The U.S. Department of Energy's (DOE) Weatherization Assistance Program (WAP) differs in many ways from what is commonly referred to as "weatherizing your home." The latter involves low-cost improvements, such as adding weatherstripping to doors and windows, to save energy. WAP takes the "whole house weatherization” approach that analyzes all of the building systems—the building envelope, heating and cooling systems, electrical system, and electric baseload appliances—through the completion of an energy audit, as shown in Figure 1.
Another distinguishing feature of WAP is the attention to the overall health and safety of the clients being served and the weatherization providers. Many dwellings receiving attention are old and in need of repair.
Weatherization providers check the exterior of the building, known as the building envelope, and major energy systems to ensure there are no occupant health or safety concerns before installing any energy efficiency measures.
At its core, WAP is an energy efficiency program. The Program is largely measured in terms of energy saved. WAP recognizes homes and buildings work as a system of interrelated parts and follows the “House as a System” methodology to the assess and treat the homes.
WAP understands it is not effective to insulate an attic if the roof leaks and will degrade the insulation’s performance. Therefore, either the roof is repaired before the insulation is installed or the home is deferred until repairs can be made. When a home is deferred, it does not mean assistance will never be available, but that work must be postponed until the issues can be resolved and the home is ready for weatherization.

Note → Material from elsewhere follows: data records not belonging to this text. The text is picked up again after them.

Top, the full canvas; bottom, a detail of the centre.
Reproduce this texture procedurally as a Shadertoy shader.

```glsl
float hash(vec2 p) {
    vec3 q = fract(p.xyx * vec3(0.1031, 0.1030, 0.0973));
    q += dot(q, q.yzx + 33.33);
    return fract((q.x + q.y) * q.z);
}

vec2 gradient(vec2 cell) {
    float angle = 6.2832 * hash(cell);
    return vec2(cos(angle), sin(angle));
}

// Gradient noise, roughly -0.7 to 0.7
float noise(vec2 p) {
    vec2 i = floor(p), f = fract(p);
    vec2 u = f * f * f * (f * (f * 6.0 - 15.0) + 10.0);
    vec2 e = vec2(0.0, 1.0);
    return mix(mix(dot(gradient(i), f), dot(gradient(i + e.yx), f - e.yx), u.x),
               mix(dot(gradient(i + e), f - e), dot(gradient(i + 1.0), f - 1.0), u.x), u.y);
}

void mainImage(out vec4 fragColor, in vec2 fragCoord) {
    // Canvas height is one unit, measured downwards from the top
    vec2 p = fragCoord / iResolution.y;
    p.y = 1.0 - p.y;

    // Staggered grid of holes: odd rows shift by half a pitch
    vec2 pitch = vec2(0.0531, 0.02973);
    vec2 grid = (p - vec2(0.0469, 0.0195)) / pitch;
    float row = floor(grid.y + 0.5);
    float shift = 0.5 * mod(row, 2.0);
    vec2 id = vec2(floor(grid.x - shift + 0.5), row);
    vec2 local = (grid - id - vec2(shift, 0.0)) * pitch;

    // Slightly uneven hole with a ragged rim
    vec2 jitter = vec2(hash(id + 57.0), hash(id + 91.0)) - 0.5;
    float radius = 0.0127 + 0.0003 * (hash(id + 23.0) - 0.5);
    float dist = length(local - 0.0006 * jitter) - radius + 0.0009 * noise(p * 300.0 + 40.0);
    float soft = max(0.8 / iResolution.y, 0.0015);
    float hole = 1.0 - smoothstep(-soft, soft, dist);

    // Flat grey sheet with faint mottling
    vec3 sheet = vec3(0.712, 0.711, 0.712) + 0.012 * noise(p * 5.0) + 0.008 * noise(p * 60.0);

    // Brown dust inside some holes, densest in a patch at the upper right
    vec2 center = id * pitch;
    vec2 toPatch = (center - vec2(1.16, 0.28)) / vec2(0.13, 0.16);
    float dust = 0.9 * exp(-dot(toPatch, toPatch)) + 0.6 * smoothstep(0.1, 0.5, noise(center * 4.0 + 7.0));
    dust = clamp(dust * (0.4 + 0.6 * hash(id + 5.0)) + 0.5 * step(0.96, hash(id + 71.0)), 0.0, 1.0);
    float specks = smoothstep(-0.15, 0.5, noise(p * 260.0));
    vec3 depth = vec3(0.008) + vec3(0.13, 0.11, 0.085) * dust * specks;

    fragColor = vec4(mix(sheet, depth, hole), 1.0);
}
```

To help with moving homes off the deferral waiting list, many WAP local providers combine other federal, state, and local program funding to address the home or building problems so they can be weatherized.